By definition, your career is a focused application of a skill designed to provide earnings and satisfaction. Thus, no matter how personal an endeavor an acting career may be, certain principles of basic marketing can and do apply and ought to be employed even by the artist.

The proliferation of social media and the emphasis of having an online presence have created a marketplace crowded with options and information proclaiming the virtues of every product from toothpicks to artificial hearts. The focus on marketing offers has become essential.

Marketing – of any product – can be reduced to three essential principles: Product identity, packaging, and placement. When understood and effectively employed, these principles can help you navigate the overcrowded marketplace and enhance the prospect of success.

The “grandmother” of these principles is the first, product identity. Without a cleverly discerned and properly articulated statement of product identity, the second two principles, packaging and placement, aren’t even possible.

It doesn’t take many interviews or auditions for an actor to realize that there’s more going on in a casting session than simply how proficiently a scene is read. It’s obvious that there are other factors at play besides the quality of your craftsmanship. And because you are not able to see the audition from their point of view, it is impossible to understand how they perceive the work, the “product”.

Product identity is pretty simple when you’re marketing toothpicks or even artificial hearts. If you’re trying to market one of those products, you can put it on a table in front of you, you can see it from the same angles as a potential buyer can see it. You can invite others to look at it with you. You can appreciate the item from their point of view and, thus, interpret the reactions they may have to the product. It isn’t the same when you are the product.

What can you do about it? Find out what’s going on in that outside point of view and integrate it with your interior point of view.

By taking these two essential actions, the two aspects of personal product identity can be a unified. From having the right photographs to having an effective website and social media presence to giving truly memorable auditions you can more effectively market your identity – your brand.

The above has been at the core of the Sam Christensen Process that I’ve been offering for almost thirty years. 2018 marks the final year that I’ll be teaching my Process in person. I’m leaving Los Angeles and I’ll be presenting an on-line version of the image and marketing work I invented.

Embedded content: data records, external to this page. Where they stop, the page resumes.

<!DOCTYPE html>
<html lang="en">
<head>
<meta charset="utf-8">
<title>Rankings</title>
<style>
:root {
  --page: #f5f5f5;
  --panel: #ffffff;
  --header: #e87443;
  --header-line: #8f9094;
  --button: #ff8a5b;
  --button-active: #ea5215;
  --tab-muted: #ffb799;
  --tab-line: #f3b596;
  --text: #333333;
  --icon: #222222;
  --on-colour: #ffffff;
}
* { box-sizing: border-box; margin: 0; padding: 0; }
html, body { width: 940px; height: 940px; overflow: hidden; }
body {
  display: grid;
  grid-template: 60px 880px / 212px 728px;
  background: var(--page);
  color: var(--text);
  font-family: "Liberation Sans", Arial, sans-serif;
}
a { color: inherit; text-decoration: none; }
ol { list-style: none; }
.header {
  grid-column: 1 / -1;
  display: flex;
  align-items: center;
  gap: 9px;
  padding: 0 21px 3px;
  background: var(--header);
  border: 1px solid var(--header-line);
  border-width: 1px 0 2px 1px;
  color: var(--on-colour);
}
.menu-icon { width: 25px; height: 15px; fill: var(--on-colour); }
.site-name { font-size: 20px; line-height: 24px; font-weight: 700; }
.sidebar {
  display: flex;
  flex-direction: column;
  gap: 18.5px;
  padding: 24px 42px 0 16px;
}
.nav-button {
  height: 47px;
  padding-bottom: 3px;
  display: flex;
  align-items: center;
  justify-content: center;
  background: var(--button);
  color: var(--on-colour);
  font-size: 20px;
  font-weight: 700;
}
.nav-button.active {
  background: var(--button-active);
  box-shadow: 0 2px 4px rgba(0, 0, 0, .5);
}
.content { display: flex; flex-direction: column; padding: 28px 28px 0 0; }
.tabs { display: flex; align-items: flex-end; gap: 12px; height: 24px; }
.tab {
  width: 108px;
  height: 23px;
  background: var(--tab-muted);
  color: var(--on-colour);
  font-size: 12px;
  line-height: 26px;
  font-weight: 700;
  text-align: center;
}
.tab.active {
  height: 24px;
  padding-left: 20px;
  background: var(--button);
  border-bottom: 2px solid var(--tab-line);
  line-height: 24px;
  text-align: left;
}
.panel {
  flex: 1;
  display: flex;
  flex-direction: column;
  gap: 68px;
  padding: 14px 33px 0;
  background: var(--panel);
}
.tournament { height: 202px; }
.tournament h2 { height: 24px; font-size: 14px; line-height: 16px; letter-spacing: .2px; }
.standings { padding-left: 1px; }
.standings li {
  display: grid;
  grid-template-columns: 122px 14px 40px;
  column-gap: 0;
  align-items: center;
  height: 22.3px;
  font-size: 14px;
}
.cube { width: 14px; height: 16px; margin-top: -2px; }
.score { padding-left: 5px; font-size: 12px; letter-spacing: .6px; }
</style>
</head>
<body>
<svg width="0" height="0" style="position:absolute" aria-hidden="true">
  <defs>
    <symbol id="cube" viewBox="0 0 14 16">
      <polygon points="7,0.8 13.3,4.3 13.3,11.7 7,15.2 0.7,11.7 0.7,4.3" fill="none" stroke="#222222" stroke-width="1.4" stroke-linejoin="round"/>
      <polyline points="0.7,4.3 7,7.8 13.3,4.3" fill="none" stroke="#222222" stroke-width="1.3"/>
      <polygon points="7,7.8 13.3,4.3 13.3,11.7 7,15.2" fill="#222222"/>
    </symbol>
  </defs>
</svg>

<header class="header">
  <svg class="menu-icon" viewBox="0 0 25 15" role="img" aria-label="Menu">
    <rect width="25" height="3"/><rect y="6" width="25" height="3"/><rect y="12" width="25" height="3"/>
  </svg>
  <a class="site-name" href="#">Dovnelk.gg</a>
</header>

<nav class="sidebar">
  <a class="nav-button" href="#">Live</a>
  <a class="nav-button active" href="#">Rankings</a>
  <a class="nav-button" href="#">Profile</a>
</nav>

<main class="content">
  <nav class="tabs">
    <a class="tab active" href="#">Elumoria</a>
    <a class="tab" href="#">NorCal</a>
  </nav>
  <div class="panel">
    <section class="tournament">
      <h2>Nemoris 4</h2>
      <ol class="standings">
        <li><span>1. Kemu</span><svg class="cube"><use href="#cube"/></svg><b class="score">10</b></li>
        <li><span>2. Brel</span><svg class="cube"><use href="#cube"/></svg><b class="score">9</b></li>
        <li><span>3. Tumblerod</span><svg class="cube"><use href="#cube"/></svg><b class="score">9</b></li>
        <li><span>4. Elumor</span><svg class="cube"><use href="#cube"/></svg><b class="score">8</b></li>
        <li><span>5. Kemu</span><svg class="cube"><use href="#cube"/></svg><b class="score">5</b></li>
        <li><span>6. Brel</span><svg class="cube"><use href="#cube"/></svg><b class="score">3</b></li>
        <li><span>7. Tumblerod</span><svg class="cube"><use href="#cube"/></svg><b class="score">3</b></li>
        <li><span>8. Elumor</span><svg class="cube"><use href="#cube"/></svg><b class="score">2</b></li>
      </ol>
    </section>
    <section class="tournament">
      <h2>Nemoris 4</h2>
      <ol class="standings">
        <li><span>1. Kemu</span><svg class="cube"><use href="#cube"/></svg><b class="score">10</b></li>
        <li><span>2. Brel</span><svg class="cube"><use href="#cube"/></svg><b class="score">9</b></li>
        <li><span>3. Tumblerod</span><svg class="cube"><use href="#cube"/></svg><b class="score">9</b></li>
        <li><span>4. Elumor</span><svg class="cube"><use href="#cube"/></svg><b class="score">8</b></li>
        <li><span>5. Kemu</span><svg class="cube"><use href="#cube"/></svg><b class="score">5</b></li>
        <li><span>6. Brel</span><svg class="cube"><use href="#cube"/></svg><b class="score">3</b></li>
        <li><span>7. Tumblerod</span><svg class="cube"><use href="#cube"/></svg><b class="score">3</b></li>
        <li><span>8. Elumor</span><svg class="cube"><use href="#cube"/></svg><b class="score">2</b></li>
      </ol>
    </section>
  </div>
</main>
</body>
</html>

So, experience the Process as I created it – and enjoy the confidence and ease it produce as you build your career.

About Sam Christiansen:

Sam has had a career of well deserved lucky breaks (Public Theatre -New Talent, Arthur Laurent’s assistant, Broadway Company Manager; Casting director-M*A*S*H, Clash of The Titans, The Champ; Personal Manager-Brian Stokes Mitchell, Jean Claude VanDamme, Rita Wilson) all of which lead him to create his landmark personal branding system and a lifetime of close personal work with actors. (Leslie Jones, Drew Carey, Dan Harmon, Will Wheaton, etc)